Queens County Farm Museum
This pastoral Floral Park hideaway offers 47 acres of bee-keeping facilities, hayrides, livestock competitions, pumpkin patches, apple festivals – and a budding winery. The winery has been expanding since the first acre of grapes was planted in 2004. As soon as this fall, it could start selling its signature red blend of Merlot, Cabernet Sauvignon and Cabernet Franc.
In the mid-1600s, Manhattan was the first part of the state to plant grape vines. SoHo’s City Winery (212-608-0555). is the first official Manhattan winery in more than 40 years. The winery acts as parts bar, music venue, private event space and winemaking operation.
Novice producers pay to make their own barrels of wine, which yield about 250 bottles each. The cost starts around $30 a bottle – or $7,500 for a barrel. City Winery also has a barrel-sharing program.
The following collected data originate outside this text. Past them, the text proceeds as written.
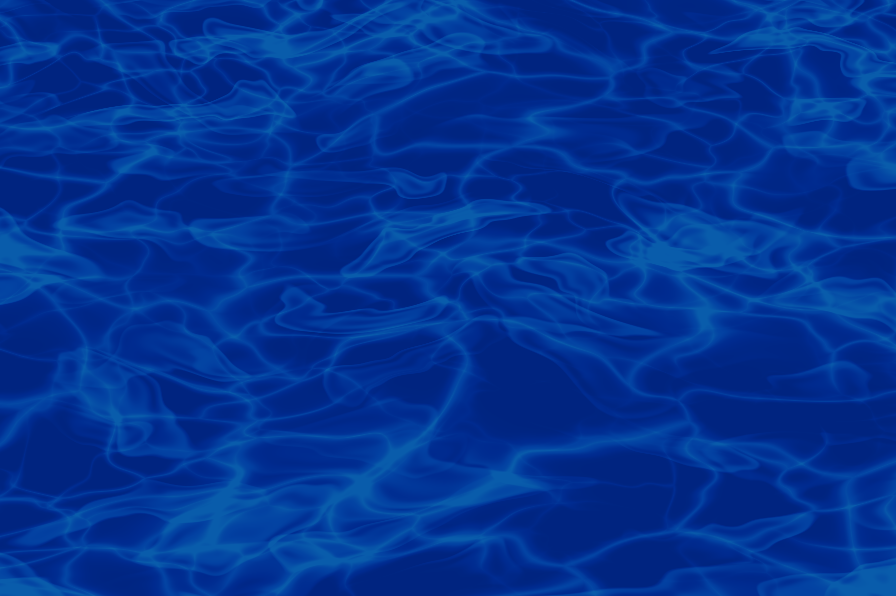
Give the GLSL for this texture, as a WebGL 1 fragment shader.

```glsl
precision highp float;
// Sunlit ripples on deep blue pool water, seen at a slant.
// Rippled cellular networks draw the bright caustic lines, and
// banded layered sines fill the small folds of light between them.
uniform vec2 u_resolution;

vec2 hash2(vec2 cell) {
  return fract(sin(vec2(dot(cell, vec2(127.1, 311.7)),
                        dot(cell, vec2(269.5, 183.3)))) * 43758.5);
}

// Bends the plane with layered, turning sines.
vec2 ripple(vec2 p, float amount) {
  float freq = 1.7;
  for (int i = 0; i < 6; i++) {
    p += amount * sin(p.yx * freq + vec2(1.3, 4.1) * float(i + 1));
    p = mat2(0.866, 0.5, -0.5, 0.866) * p;
    freq *= 1.6;
    amount *= 0.61;
  }
  return p;
}

// Gap between the two nearest cell centres: zero on the cell borders.
float borderGap(vec2 p) {
  vec2 base = floor(p);
  float nearest = 9.0;
  float second = 9.0;
  for (int y = -1; y <= 1; y++) {
    for (int x = -1; x <= 1; x++) {
      vec2 cell = base + vec2(float(x), float(y));
      float d = length(cell + 0.1 + 0.8 * hash2(cell) - p);
      second = min(second, max(nearest, d));
      nearest = min(nearest, d);
    }
  }
  return second - nearest;
}

// Broad areas of calm (0) and lively (1) water.
float swell(vec2 p) {
  float wave = sin(p.x * 0.9 + 1.6 * sin(p.y * 0.7))
             + 0.8 * sin(p.y * 1.3 + 1.4 * sin(p.x * 0.8 + 2.0));
  return smoothstep(-0.9, 1.3, wave);
}

// Patches with a crisp bright rim and darker bands inside.
float lightFold(vec2 p) {
  float f = sin(p.x * 2.1 + 1.8 * sin(p.y * 1.3))
          + sin(p.y * 2.7 + 1.5 * sin(p.x * 1.7 + 2.0));
  float bands = 0.65 + 0.35 * cos((f - 0.85) * 7.0);
  return smoothstep(0.65, 0.86, f) * bands;
}

vec3 waterColor(float light) {
  vec3 deep = vec3(0.0, 0.143, 0.503);
  vec3 blue = vec3(0.0, 0.165, 0.56);
  vec3 lit = vec3(0.01, 0.255, 0.635);
  vec3 pale = vec3(0.035, 0.36, 0.67);
  vec3 color = mix(deep, blue, smoothstep(0.02, 0.2, light));
  color = mix(color, lit, smoothstep(0.15, 0.58, light));
  return mix(color, pale, smoothstep(0.5, 1.15, light));
}

void main() {
  vec2 uv = gl_FragCoord.xy / u_resolution.y;

  // Perspective: features are wide and flat, and shrink towards the top.
  vec2 plane = vec2((uv.x - 0.75) * (1.0 + 0.6 * uv.y) * 2.4,
                    4.8 * uv.y * (1.0 + 0.35 * uv.y));

  // Three layers of lines and folds, the finer ones only in lively water.
  float light = 0.16 * swell(plane * 2.3 + 4.0) - 0.1;
  for (int i = 0; i < 3; i++) {
    float layer = float(i);
    vec2 p = ripple(plane * (1.0 + 0.35 * layer) + 7.3 * layer, 0.21);
    float lively = swell(plane * 1.8 + 5.0 * layer);
    float glint = swell(plane * 3.1 + 2.0 + 3.0 * layer);
    float gap = borderGap(p);
    float line = (0.65 + 0.35 * glint) * exp(-gap / (0.05 + 0.035 * glint))
               + 0.1 * exp(-gap / 0.22);
    light += line * mix(i == 0 ? 0.68 : 0.08, 0.9 - 0.15 * layer, lively);
    light += 0.52 * lively * lightFold(p * vec2(1.4, 1.9) + 2.6);
  }

  gl_FragColor = vec4(waterColor(light), 1.0);
}
```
Budding winemakers have access to a team of expert winemakers and can pick and choose from grapes from New York, California, Oregon, Argentina and Chile.
Joseph Zakon Winery
Headed out to a Passover seder? Snag a bottle of Joseph Zakon on your way over. A family owned kosher winery founded in 1981, Joseph Zakon produces Muscatini from Muscat grapes grown in northern Italy. Zakon started making wine for his congregation in Crown Heights, Brooklyn; business boomed and these days he and his wife Michelle crank out wine and grape juice from their Brooklyn facility. Look for them online at catchwine.com or shopping.com.